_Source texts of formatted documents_
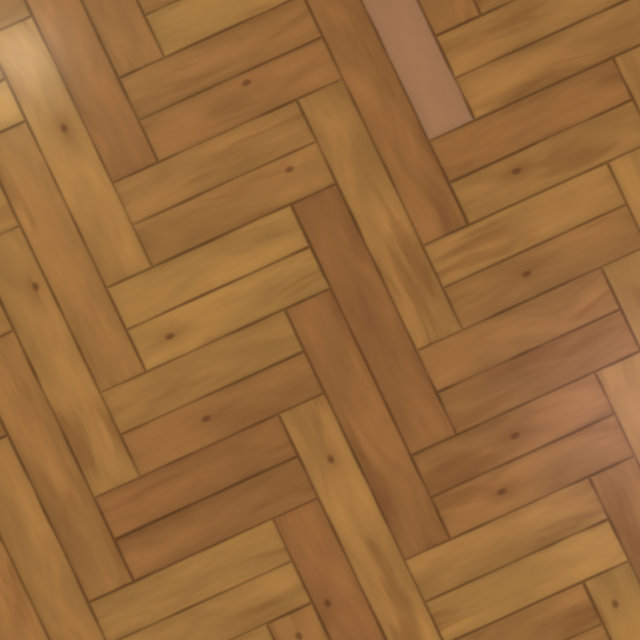
Give the GLSL for this texture, as a WebGL 2 fragment shader.

```glsl
#version 300 es
precision highp float;
// Worn oak parquet in a tilted herringbone: pairs of short boards step down
// beside single long boards. A skewed row repeat finds the board under each
// point; hashed tone, warped noise grain, knots, joints and sheen colour it.

uniform vec2 u_resolution;
out vec4 fragColor;

float hash(vec2 p) {
  return fract(sin(dot(p, vec2(127.1, 311.7))) * 43758.5453);
}

float noise(vec2 p) {
  vec2 i = floor(p), f = fract(p);
  f = f * f * (3.0 - 2.0 * f);
  return mix(mix(hash(i), hash(i + vec2(1, 0)), f.x),
             mix(hash(i + vec2(0, 1)), hash(i + vec2(1, 1)), f.x), f.y);
}

float fbm(vec2 p) {
  float sum = 0.0, amp = 0.5;
  for (int i = 0; i < 4; i++) {
    sum += amp * noise(p);
    p = p * 2.03 + 17.3;
    amp *= 0.5;
  }
  return sum;
}

// Finds the board at q (units of board width):
// xy = position along and across it, z = its length; id names the board.
vec3 findBoard(vec2 q, out vec2 id) {
  float row = floor(q.y / 2.0);
  float x = q.x + row;
  float cell = floor(x / 7.0);
  float xm = x - 7.0 * cell;
  if (xm < 4.0) {
    id = vec2(floor(q.y), cell);
    return vec3(xm, fract(q.y), 4.0);
  }
  float top = row - floor(xm - 4.0);
  id = vec2(2.0 * top, cell + 0.5);
  return vec3(q.y - 2.0 * top, fract(xm), 6.0);
}

vec3 woodColor(vec3 board, vec2 id) {
  float tone = hash(id + 3.7);
  vec2 seed = 40.0 * vec2(hash(id + 1.3), hash(id + 5.9));

  // Knot: a smudge and a small dark core that bend the grain around them
  vec2 knotPos = vec2(mix(0.5, board.z - 0.5, hash(id + 12.4)),
                      mix(0.2, 0.8, hash(id + 21.8)));
  vec2 d = board.xy - knotPos;
  float hasKnot = step(0.55, hash(id + 31.2));
  float smudge = hasKnot * exp(-dot(d * d, vec2(6.0, 22.0)));
  float core = hasKnot * (1.0 - smoothstep(0.02, 0.12, length(d * vec2(0.8, 1.2))));

  // Grain: broad clouds, wavy growth bands and fine streaks
  vec2 g = board.xy + seed;
  g.y += 0.3 * (noise(g * vec2(0.7, 1.2)) - 0.5) + 0.12 * smudge * sign(d.y);
  float clouds = fbm(g * vec2(0.6, 1.8));
  float bands = 0.5 + 0.5 * sin(26.0 * fbm(g * vec2(0.35, 1.3) + 7.0));
  float streaks = noise(g * vec2(1.4, 12.0));
  float dark = smoothstep(0.52, 0.78, fbm(g * vec2(0.5, 2.4) + 23.0));

  vec3 color = mix(vec3(0.555, 0.37, 0.21), vec3(0.65, 0.475, 0.255), tone);
  // One rosy board among the brown ones
  float rosy = 1.0 - step(0.1, distance(id, vec2(-4.0, 0.5)));
  color = mix(color, vec3(0.64, 0.465, 0.34), 0.85 * rosy);
  color *= 1.0 + (1.0 - 0.7 * rosy) * (0.3 * (clouds - 0.47)
         + 0.03 * (bands - 0.5) + 0.03 * (streaks - 0.5));
  color = mix(color, vec3(0.45, 0.28, 0.15), 0.4 * dark * (1.0 - rosy));
  color = mix(color, vec3(0.40, 0.24, 0.13), 0.4 * smudge * hash(id + 44.0));
  return mix(color, vec3(0.30, 0.17, 0.10), 0.5 * core);
}

void main() {
  vec2 p = gl_FragCoord.xy / u_resolution;
  float pixel = 13.0 / u_resolution.y;

  // Canvas to board axes: x along short boards, y down the long ones
  mat2 axes = mat2(0.0720, 0.0328, 0.03125, -0.0655);
  vec2 q = inverse(axes) * (p - vec2(0.1755, 0.7135));

  vec2 id;
  vec3 board = findBoard(q, id);
  vec3 color = woodColor(board, id);

  // Joints: thin uneven dark lines with a soft worn margin
  float edge = min(min(board.y, 1.0 - board.y),
                   min(board.x, board.z - board.x));
  float wear = noise(q * 1.7 + 50.0);
  float joint = 1.0 - smoothstep(0.0, 0.025 + 0.02 * wear + pixel, edge);
  color *= 1.0 - 0.08 * exp(-edge * 12.0);
  color = mix(color, vec3(0.30, 0.19, 0.10), joint * mix(0.2, 0.65, wear));

  // Sheen: window glow at upper left, rosy reflection at right
  vec2 fromGlow = p - vec2(0.03, 0.91), fromRosy = p - vec2(1.0, 0.36);
  float glow = exp(-18.0 * dot(fromGlow, fromGlow));
  float spot = exp(-160.0 * dot(fromGlow, fromGlow));
  float reflection = exp(-28.0 * dot(fromRosy, fromRosy));
  color += glow * vec3(0.05, 0.06, 0.05) + spot * vec3(0.12, 0.13, 0.15);
  color += reflection * vec3(0.08, 0.07, 0.12);
  fragColor = vec4(color, 1.0);
}
```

_Exercise objective_
Nothing but a number is expected: the count of lines in the data that include the word "smudge".

_Exercise solution_
4